- **What the task asks**
Copy all lines in the material holding the string "fill".

- **Record extracts**
◆ ◆ ◆

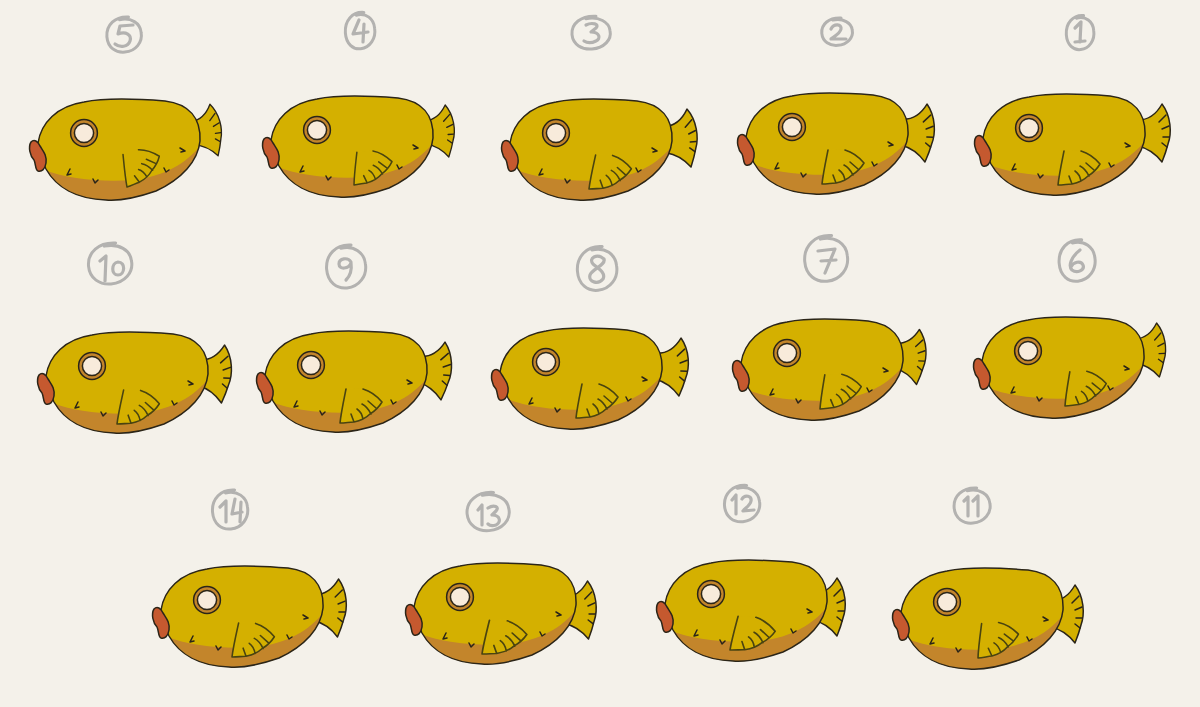
<!DOCTYPE html>
<html lang="en">
<head>
<meta charset="utf-8">
<title>Fish swim cycle, 14 frames</title>
<style>
:root {
  --paper: #f4f1ea;
  --scale: #d4b000;
  --belly: #c3852b;
  --lips: #c5592f;
  --eye: #f8ebdb;
  --ink: #2b2518;
  --fin-ink: #4a4410;
  --pencil: #b3b2b0;
}
html, body { margin: 0; height: 100%; overflow: hidden; background: var(--paper); }
svg { display: block; width: 1200px; height: 707px; }
.paper { fill: var(--paper); }
.skin { fill: var(--scale); }
.belly { fill: var(--belly); }
.lips { fill: var(--lips); }
.iris { fill: var(--belly); }
.pupil { fill: var(--eye); }
.ink { stroke: var(--ink); stroke-width: 1.5; stroke-linecap: round; stroke-linejoin: round; }
.line { fill: none; }
.fin-ink { stroke: var(--fin-ink); stroke-width: 1.6; stroke-linecap: round; stroke-linejoin: round; }
.numbers { fill: none; stroke: var(--pencil); stroke-width: 3.2; stroke-linecap: round; stroke-linejoin: round; }
.ring { vector-effect: non-scaling-stroke; stroke-width: 3; }
</style>
</head>
<body>
<svg viewBox="0 0 1200 707" role="img" aria-label="Fourteen numbered frames of a yellow fish swimming">
  <defs>
    <path id="body-shape" d="M-46 10C-43-10-27-27 0-31C20-35 55-34 81-32C105-29 117-15 116 8C114 28 98 46 72 58C52 65 35 68 22 67C-8 66-28 54-38 36C-43 26-46 18-46 10Z"/>
    <clipPath id="body-clip"><use href="#body-shape"/></clipPath>

    <g id="body">
      <use href="#body-shape" class="skin"/>
      <path class="belly" clip-path="url(#body-clip)" d="M-42 36C-15 47 20 49 50 47C80 43 104 30 118 10L130 80H-50Z"/>
      <use href="#body-shape" class="ink line"/>
      <path class="lips ink" d="M-53 9C-50 6-46 8-44 13C-41 18-37 22-38 30C-39 36-42 39-46 38C-49 37-48 31-50 27C-54 23-56 14-53 9Z"/>
      <circle class="iris ink" r="13.4"/>
      <circle class="pupil ink" r="9.6"/>
      <path class="ink line" d="M-14 36L-17 42L-13 41M9 46L11 50L14 47M96 15L101 18L97 19M80 35L82 39L85 37"/>
    </g>

    <g id="tail">
      <path class="skin ink" d="M-24-13C-13-13-5-20 0-29C9-17 10 0 6 11C4 19 2 24 0 29C-7 20-15 15-24 13Z"/>
      <path class="ink line" d="M4-18L-3-11M7-7L0-4M7 4L1 4M5 14L0 10"/>
    </g>

    <g id="fin">
      <path class="skin" d="M0 0L6-34L23-35L42-21C39-16 35-12 30-9C25-4 19-2 14-1Z"/>
      <path class="fin-ink line" d="M6-34C4-24 1-10 0 0C5 0 10-1 14-1C19-2 25-4 30-9C35-12 39-16 42-21C36-28 30-32 23-34M14-1L11-9M23-4C22-9 20-12 17-14M31-9C29-13 26-17 22-19M36-15L28-22"/>
    </g>

    <path id="ring" class="ring" d="M5-20C-10-21-20-11-19 2C-18 14-9 20 1 19C13 18 21 8 19-3C18-13 8-20-5-17"/>
  </defs>

  <rect class="paper" width="1200" height="707"/>

  <g id="fish">
    <g id="fish-5" transform="translate(84 133)">
      <use href="#tail" transform="translate(130 -3) rotate(-9) scale(.9)"/>
      <use href="#body"/>
      <use href="#fin" transform="translate(43 54) rotate(-17) scale(.95)"/>
    </g>
    <g id="fish-4" transform="translate(317 130)">
      <use href="#tail" transform="translate(130 1) rotate(-4) scale(.9)"/>
      <use href="#body"/>
      <use href="#fin" transform="translate(37 55) rotate(-5) scale(.95)"/>
    </g>
    <g id="fish-3" transform="translate(556 133)">
      <use href="#tail" transform="translate(133 5) rotate(-4)"/>
      <use href="#body"/>
      <use href="#fin" transform="translate(33 56) rotate(1)"/>
    </g>
    <g id="fish-2" transform="translate(792 127)">
      <use href="#tail" transform="translate(134 6) rotate(2)"/>
      <use href="#body"/>
      <use href="#fin" transform="translate(30 57)"/>
    </g>
    <g id="fish-1" transform="translate(1029 128)">
      <use href="#tail" transform="translate(133 5)"/>
      <use href="#body"/>
      <use href="#fin" transform="translate(29 57)"/>
    </g>

    <g id="fish-10" transform="translate(92 366)">
      <use href="#tail" transform="translate(131 8) rotate(3)"/>
      <use href="#body"/>
      <use href="#fin" transform="translate(25 58) rotate(1)"/>
    </g>
    <g id="fish-9" transform="translate(311 365)">
      <use href="#tail" transform="translate(132 6) rotate(4)"/>
      <use href="#body"/>
      <use href="#fin" transform="translate(29 58)"/>
    </g>
    <g id="fish-8" transform="translate(546 362)">
      <use href="#tail" transform="translate(134 5) rotate(2)"/>
      <use href="#body"/>
      <use href="#fin" transform="translate(30 56)"/>
    </g>
    <g id="fish-7" transform="translate(787 353)">
      <use href="#tail" transform="translate(131 4) rotate(3) scale(.95)"/>
      <use href="#body"/>
      <use href="#fin" transform="translate(33 56) rotate(-2)"/>
    </g>
    <g id="fish-6" transform="translate(1028 351)">
      <use href="#tail" transform="translate(130 -1) rotate(-3) scale(.93)"/>
      <use href="#body"/>
      <use href="#fin" transform="translate(37 55) rotate(-2)"/>
    </g>

    <g id="fish-14" transform="translate(207 600)">
      <use href="#tail" transform="translate(131 8) rotate(1)"/>
      <use href="#body"/>
      <use href="#fin" transform="translate(25 57) rotate(1)"/>
    </g>
    <g id="fish-13" transform="translate(460 597)">
      <use href="#tail" transform="translate(128 13) rotate(-1)"/>
      <use href="#body"/>
      <use href="#fin" transform="translate(22 57) rotate(2) scale(1.05 1)"/>
    </g>
    <g id="fish-12" transform="translate(711 594)">
      <use href="#tail" transform="translate(126 13)"/>
      <use href="#body"/>
      <use href="#fin" transform="translate(19 56) rotate(3) scale(1.05 1)"/>
    </g>
    <g id="fish-11" transform="translate(947 602)">
      <use href="#tail" transform="translate(128 12)"/>
      <use href="#body"/>
      <use href="#fin" transform="translate(31 56) rotate(-4)"/>
    </g>
  </g>

  <g id="frame-numbers" class="numbers">
    <g id="number-5" transform="translate(124 35)">
      <use href="#ring" transform="scale(.9)"/>
      <path d="M9-10L-4-9L-6-1C2-4 8 0 6 6C4 12-4 13-9 9"/>
    </g>
    <g id="number-4" transform="translate(360 31)">
      <use href="#ring" transform="scale(.77 .93)"/>
      <path d="M-1-11L-7 3L8 1M4-7L3 11"/>
    </g>
    <g id="number-3" transform="translate(591 33)">
      <use href="#ring" transform="scale(1 .84)"/>
      <path d="M-5-8C1-11 9-9 5-5L0-1C9-1 10 6 5 8C1 10-4 10-7 8"/>
    </g>
    <g id="number-2" transform="translate(837 32)">
      <use href="#ring" transform="scale(.8 .7)"/>
      <path d="M-6-3C-3-9 5-8 4-3C3 2-4 5-6 7L9 7"/>
    </g>
    <g id="number-1" transform="translate(1080 33)">
      <use href="#ring" transform="scale(.72 .87)"/>
      <path d="M-5-5L1-11L0 9M-5 9L5 8"/>
    </g>

    <g id="number-10" transform="translate(110 264)">
      <use href="#ring" transform="scale(1.13 1.05)"/>
      <path d="M-10-3L-4-8L-5 17M8-2C1-1 1 11 8 11C15 11 16-2 8-2Z"/>
    </g>
    <g id="number-9" transform="translate(346 267)">
      <use href="#ring" transform="scale(1.02 1.1)"/>
      <path d="M5-5C2-10-7-9-7-3C-7 3 3 2 5-4C6 3 4 9 0 13"/>
    </g>
    <g id="number-8" transform="translate(597 269)">
      <use href="#ring" transform="scale(1.03 1.12)"/>
      <path d="M7-10C0-16-9-11-4-5C2 0 9 4 6 10C1 16-9 13-7 6C-5 0 9-4 7-10Z"/>
    </g>
    <g id="number-7" transform="translate(826 259)">
      <use href="#ring" transform="scale(1.12 1.17)"/>
      <path d="M-8-8L9-10L-1 14M-5 2L10 1"/>
    </g>
    <g id="number-6" transform="translate(1077 261)">
      <use href="#ring" transform="scale(.94 1.06)"/>
      <path d="M3-11C-6-4-9 5-5 9C0 13 8 9 6 4C4-1-4 1-6 6"/>
    </g>

    <g id="number-14" transform="translate(230 510)">
      <use href="#ring" transform="scale(.92 1)"/>
      <path d="M-10-3L-4-9L-4 12M5-11L2 4L12 2M11-8L10 12"/>
    </g>
    <g id="number-13" transform="translate(488 512)">
      <use href="#ring" transform="scale(1.1 .98)"/>
      <path d="M-10-2L-6-7L-6 13M0-4C6-8 12-5 8-1L4 3C13 3 13 11 8 13C5 14 2 14 0 12"/>
    </g>
    <g id="number-12" transform="translate(742 504)">
      <use href="#ring" transform="scale(.92 .93)"/>
      <path d="M-10-4L-6-9L-6 10M0-5C3-10 10-8 9-3C8 2 3 4 1 7L12 6"/>
    </g>
    <g id="number-11" transform="translate(972 506)">
      <use href="#ring" transform="scale(.94 .9)"/>
      <path d="M-8-5L-4-9L-4 10M1-5L6-10L6 10"/>
    </g>
  </g>
</svg>
</body>
</html>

◆ ◆ ◆

- **Task output**
.paper { fill: var(--paper); }
.skin { fill: var(--scale); }
.belly { fill: var(--belly); }
.lips { fill: var(--lips); }
.iris { fill: var(--belly); }
.pupil { fill: var(--eye); }
.line { fill: none; }
.numbers { fill: none; stroke: var(--pencil); stroke-width: 3.2; stroke-linecap: round; stroke-linejoin: round; }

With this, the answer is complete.